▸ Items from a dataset
══════
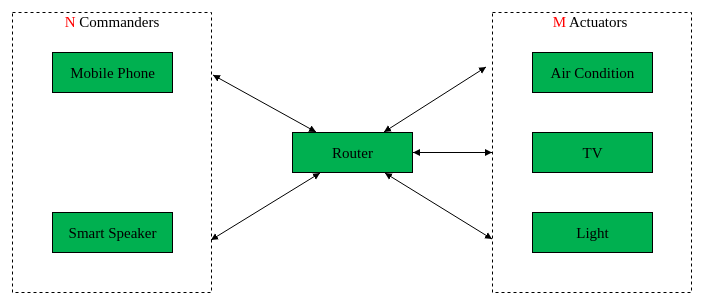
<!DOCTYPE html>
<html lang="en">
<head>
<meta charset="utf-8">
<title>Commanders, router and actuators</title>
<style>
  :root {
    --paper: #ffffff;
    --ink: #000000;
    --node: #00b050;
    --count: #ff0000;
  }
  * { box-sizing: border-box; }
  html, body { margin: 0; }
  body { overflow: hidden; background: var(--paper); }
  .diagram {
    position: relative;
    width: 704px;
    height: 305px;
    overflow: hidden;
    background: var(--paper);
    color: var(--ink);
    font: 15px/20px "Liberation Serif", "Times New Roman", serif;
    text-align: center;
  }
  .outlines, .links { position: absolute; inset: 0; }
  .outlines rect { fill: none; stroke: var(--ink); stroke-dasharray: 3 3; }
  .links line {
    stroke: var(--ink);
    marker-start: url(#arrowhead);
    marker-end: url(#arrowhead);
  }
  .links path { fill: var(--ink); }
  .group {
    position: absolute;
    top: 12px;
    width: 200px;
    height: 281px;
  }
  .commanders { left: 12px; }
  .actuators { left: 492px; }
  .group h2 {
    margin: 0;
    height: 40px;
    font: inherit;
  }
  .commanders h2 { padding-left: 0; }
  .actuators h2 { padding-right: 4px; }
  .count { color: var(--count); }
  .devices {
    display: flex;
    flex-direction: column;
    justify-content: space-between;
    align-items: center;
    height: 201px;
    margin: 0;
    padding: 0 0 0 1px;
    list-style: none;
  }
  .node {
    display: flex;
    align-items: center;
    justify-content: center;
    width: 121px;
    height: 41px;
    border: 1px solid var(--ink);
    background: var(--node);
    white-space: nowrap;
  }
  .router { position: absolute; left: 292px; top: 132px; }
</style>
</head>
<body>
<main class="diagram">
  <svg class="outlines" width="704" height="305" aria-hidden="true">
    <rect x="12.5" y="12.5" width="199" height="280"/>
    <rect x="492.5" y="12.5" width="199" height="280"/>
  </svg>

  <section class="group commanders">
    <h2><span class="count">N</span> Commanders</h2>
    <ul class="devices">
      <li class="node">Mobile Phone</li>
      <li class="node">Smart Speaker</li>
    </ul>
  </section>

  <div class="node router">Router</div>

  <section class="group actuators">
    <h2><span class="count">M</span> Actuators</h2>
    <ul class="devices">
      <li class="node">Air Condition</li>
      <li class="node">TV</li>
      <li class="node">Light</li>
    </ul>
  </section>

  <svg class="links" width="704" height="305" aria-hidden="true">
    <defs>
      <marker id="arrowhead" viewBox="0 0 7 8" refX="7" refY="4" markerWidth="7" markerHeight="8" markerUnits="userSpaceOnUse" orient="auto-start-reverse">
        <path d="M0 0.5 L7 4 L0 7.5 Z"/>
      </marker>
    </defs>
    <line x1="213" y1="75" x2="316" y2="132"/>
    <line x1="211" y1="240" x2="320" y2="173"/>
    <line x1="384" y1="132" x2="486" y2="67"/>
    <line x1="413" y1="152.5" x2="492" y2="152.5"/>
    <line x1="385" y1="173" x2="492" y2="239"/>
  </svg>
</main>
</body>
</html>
══════
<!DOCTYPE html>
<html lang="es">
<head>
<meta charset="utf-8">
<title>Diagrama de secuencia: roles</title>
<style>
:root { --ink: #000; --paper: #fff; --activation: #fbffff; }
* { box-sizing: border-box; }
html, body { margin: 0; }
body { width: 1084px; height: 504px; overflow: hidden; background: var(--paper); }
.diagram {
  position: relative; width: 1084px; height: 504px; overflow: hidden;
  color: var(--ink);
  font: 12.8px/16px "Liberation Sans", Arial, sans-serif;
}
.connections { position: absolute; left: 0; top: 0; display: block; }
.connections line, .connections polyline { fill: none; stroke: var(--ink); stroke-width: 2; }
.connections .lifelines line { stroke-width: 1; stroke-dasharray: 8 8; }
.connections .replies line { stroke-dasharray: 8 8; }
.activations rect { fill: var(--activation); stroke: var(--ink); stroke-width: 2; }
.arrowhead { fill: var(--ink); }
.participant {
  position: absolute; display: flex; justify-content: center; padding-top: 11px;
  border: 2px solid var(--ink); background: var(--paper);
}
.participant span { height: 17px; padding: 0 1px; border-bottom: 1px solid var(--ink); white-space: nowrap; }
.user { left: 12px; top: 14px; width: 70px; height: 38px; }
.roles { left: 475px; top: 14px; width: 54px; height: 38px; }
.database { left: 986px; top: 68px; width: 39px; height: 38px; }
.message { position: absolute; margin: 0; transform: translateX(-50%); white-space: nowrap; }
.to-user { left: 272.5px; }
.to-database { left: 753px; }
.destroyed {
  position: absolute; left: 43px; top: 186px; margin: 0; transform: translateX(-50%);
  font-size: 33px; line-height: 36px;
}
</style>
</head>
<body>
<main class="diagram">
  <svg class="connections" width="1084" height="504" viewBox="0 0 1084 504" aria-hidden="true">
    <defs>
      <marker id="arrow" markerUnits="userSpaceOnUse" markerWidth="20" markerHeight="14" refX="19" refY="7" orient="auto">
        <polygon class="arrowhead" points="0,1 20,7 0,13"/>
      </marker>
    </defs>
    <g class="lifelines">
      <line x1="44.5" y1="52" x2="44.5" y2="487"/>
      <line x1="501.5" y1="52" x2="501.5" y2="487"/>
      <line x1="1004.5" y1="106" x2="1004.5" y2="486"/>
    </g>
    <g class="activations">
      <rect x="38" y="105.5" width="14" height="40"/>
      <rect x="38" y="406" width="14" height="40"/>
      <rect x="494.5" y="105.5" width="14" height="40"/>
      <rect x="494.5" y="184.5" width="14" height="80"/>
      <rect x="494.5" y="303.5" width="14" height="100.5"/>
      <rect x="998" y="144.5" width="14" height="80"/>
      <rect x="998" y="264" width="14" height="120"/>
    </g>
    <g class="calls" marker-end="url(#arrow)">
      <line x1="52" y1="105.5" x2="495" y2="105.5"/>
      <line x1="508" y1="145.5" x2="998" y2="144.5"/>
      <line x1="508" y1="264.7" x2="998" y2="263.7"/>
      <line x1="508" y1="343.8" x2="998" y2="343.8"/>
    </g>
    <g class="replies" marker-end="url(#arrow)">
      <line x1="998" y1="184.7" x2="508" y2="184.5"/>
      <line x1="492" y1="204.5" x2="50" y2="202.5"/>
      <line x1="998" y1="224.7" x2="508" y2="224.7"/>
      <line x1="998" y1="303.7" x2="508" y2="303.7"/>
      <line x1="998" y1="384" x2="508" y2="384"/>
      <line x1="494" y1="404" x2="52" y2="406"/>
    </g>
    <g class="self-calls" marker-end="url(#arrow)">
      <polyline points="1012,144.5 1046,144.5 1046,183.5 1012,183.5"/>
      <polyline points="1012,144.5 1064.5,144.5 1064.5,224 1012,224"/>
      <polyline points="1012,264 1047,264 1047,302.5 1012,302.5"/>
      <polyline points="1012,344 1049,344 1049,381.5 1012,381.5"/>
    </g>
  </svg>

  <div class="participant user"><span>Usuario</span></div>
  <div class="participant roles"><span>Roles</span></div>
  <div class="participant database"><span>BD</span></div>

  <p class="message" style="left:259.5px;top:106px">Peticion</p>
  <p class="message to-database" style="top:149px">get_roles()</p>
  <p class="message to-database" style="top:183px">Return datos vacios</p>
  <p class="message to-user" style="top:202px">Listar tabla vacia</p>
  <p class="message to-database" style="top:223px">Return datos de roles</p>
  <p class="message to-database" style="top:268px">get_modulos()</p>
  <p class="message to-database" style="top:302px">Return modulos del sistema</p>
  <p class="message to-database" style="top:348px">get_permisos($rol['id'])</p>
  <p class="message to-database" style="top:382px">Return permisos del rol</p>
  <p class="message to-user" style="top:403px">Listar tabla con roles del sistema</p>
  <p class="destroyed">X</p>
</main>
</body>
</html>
══════
▸ REQUIREMENT
Give only the number of lines above holding "span".

▸ RESPONSE TO THIS TASK
6